News: The President who used 'pocket veto' to stall legislation he didn't agree with


Veto Power:


       A bill must be forwarded to the Indian President for approval before it can become an act after being tabled in the Parliament and passed by the body.

       The decision to accept, reject or withhold assent to the measure rests with the President of India.

       The choice of the President over the bill is called his veto power.

       A veto cannot be used to take a certain decision, it can be only used to prevent a decision.


Does the President have a scope to reject or act in his discretion?

       The president has the authority to reject legislation that has been approved by the legislature.

       The president of India has the discretionary powers to veto measures.

       He does not need to take the advice of the council of ministers into consideration in order to use this power.


Absolute Veto:

       By using this veto the President can withhold the assent to the bill.

       In such cases the bill gets rejected and it cannot become law.


Suspensive Veto:

       The President, instead of rejecting, sends the bill to parliament for reconsideration.


Pocket Veto:

       Under this power, the president neither gives assent to the bill, nor he returns it to the parliament.

       The bill remains pending for an uncertain time. Thus, the bill cannot become the law.


Constitutional Provision:

       Article 111 of the Indian Constitution governs the veto power of the President of India. Under this article
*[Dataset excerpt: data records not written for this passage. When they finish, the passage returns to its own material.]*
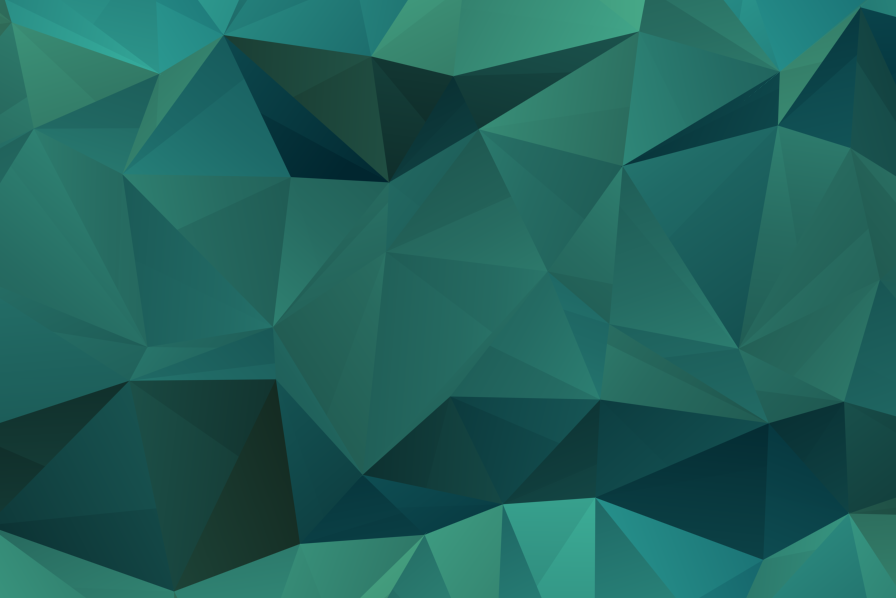
This background is drawn by a Shadertoy shader. Its source:

```glsl
// Low-poly teal background: irregular shaded triangles with two dark bands.
#define CELL 0.21          // mesh spacing, in canvas heights
#define MESH_BASE 0.08     // height of the lowest full mesh row
#define JITTER 0.84        // vertex scatter, in cells (below 1)
#define SEED vec2(23.0, 71.0)
#define GRADIENT 0.17      // tone slope across a facet
#define CREASE 0.09        // tone step at the faint folds
#define HUE_SPREAD 0.075   // warm to cool variation
#define ABYSS vec3(0.035, 0.155, 0.160)
#define DEEP vec3(0.085, 0.295, 0.285)
#define MIDDLE vec3(0.140, 0.420, 0.390)
#define LIGHT vec3(0.220, 0.620, 0.540)

vec3 hash32(vec2 p) {
    vec3 q = fract(p.xyx * vec3(0.1031, 0.1030, 0.0973));
    q += dot(q, q.yxz + 33.33);
    return fract((q.xxy + q.yzz) * q.zyx);
}

float cross2(vec2 a, vec2 b) { return a.x * b.y - a.y * b.x; }

// Signed distance from p to the line through a and b.
float lineSide(vec2 p, vec2 a, vec2 b) {
    return cross2(b - a, p - a) / max(length(b - a), 1e-4);
}

// Positive inside the triangle, whatever its winding.
float triangleDepth(vec2 p, vec2 a, vec2 b, vec2 c) {
    float winding = sign(cross2(b - a, c - a));
    return min(min(winding * lineSide(p, a, b), winding * lineSide(p, b, c)),
               winding * lineSide(p, c, a));
}

vec2 meshVertex(vec2 id) {
    vec2 offset = (hash32(id + SEED).xy - 0.5) * JITTER;
    return (id + offset) * CELL + vec2(0.0, MESH_BASE);
}

vec3 toneRamp(float tone) {
    float t = clamp(tone, 0.0, 1.08) * 3.0;
    vec3 color = mix(ABYSS, DEEP, min(t, 1.0));
    color = mix(color, MIDDLE, clamp(t - 1.0, 0.0, 1.0));
    return mix(color, LIGHT, max(t - 2.0, 0.0));
}

float band(float y, float centre) {
    return 1.0 - smoothstep(0.07, 0.14, abs(y - centre));
}

vec3 facetColor(vec2 p, vec2 a, vec2 b, vec2 c, vec2 id, float pixel) {
    vec3 pick = hash32(id + SEED.yx);
    vec3 vary = hash32(id * 1.7 + SEED + 131.0);
    vec2 centre = (a + b + c) / 3.0;

    // Calm middle, lighter rims, dark facets gathered in two bands.
    float rim = smoothstep(0.20, 0.42, abs(centre.y - 0.49));
    float tone = 0.64 + 0.13 * (pick.y - 0.5) + rim * (0.10 + 0.18 * vary.y);
    float darkChance = 0.84 * band(centre.y, 0.19)
                     + 0.60 * band(centre.y, 0.81) * smoothstep(0.2, 0.4, centre.x);
    if (pick.x < darkChance) tone = 0.08 + 0.25 * pick.y;

    // Linear shading, then a faint fold from one corner.
    float angle = 6.2832 * pick.z;
    tone += GRADIENT * dot(p - centre, vec2(cos(angle), sin(angle))) / CELL;
    vec2 foot = mix(b, c, 0.25 + 0.5 * vary.x);
    float fold = smoothstep(-pixel, pixel, lineSide(p, a, foot)) - 0.5;
    tone += CREASE * 2.0 * (vary.y - 0.5) * fold;

    vec3 color = toneRamp(tone);
    float warmth = (vary.z - 0.5) * HUE_SPREAD * (0.5 + rim);
    return color + warmth * vec3(1.0, 0.15, -0.8);
}

void addFacet(inout vec4 sum, vec2 p, vec2 a, vec2 b, vec2 c, vec2 id, float pixel) {
    float weight = smoothstep(-pixel, pixel, triangleDepth(p, a, b, c));
    if (weight > 0.0) sum += weight * vec4(facetColor(p, a, b, c, id, pixel), 1.0);
}

void mainImage(out vec4 fragColor, in vec2 fragCoord) {
    vec2 p = fragCoord / iResolution.y;
    float pixel = 0.75 / iResolution.y;
    vec2 home = floor((p - vec2(0.0, MESH_BASE)) / CELL);
    vec4 sum = vec4(0.0);

    for (int j = -1; j <= 1; j++)
    for (int i = -1; i <= 1; i++) {
        vec2 id = home + vec2(i, j);
        vec2 a = meshVertex(id);
        vec2 b = meshVertex(id + vec2(1, 0));
        vec2 c = meshVertex(id + vec2(1, 1));
        vec2 d = meshVertex(id + vec2(0, 1));

        // Split along a diagonal that lies inside the quad.
        bool acInside = lineSide(b, a, c) * lineSide(d, a, c) < 0.0;
        bool bdInside = lineSide(a, b, d) * lineSide(c, b, d) < 0.0;
        bool useAC = acInside && (!bdInside || hash32(id + SEED + 57.0).z < 0.5);
        vec2 second = id + vec2(37.0, 11.0);
        if (useAC) {
            addFacet(sum, p, a, b, c, id, pixel);
            addFacet(sum, p, d, a, c, second, pixel);
        } else {
            addFacet(sum, p, b, d, a, id, pixel);
            addFacet(sum, p, c, b, d, second, pixel);
        }
    }
    fragColor = vec4(clamp(sum.rgb / max(sum.a, 1e-4), 0.0, 1.0), 1.0);
}
```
       the President declares if he assents to the Bill.

       he/she withholds assent (Absolute veto power).

       he/she returns the Bill (except Money Bill) to the parliament with a message for reconsideration of the Bill. (Suspensive Veto).

       the Houses shall reconsider the returned Bill, and if it passed the Bill again and presented to the President, then he shall not withhold assent.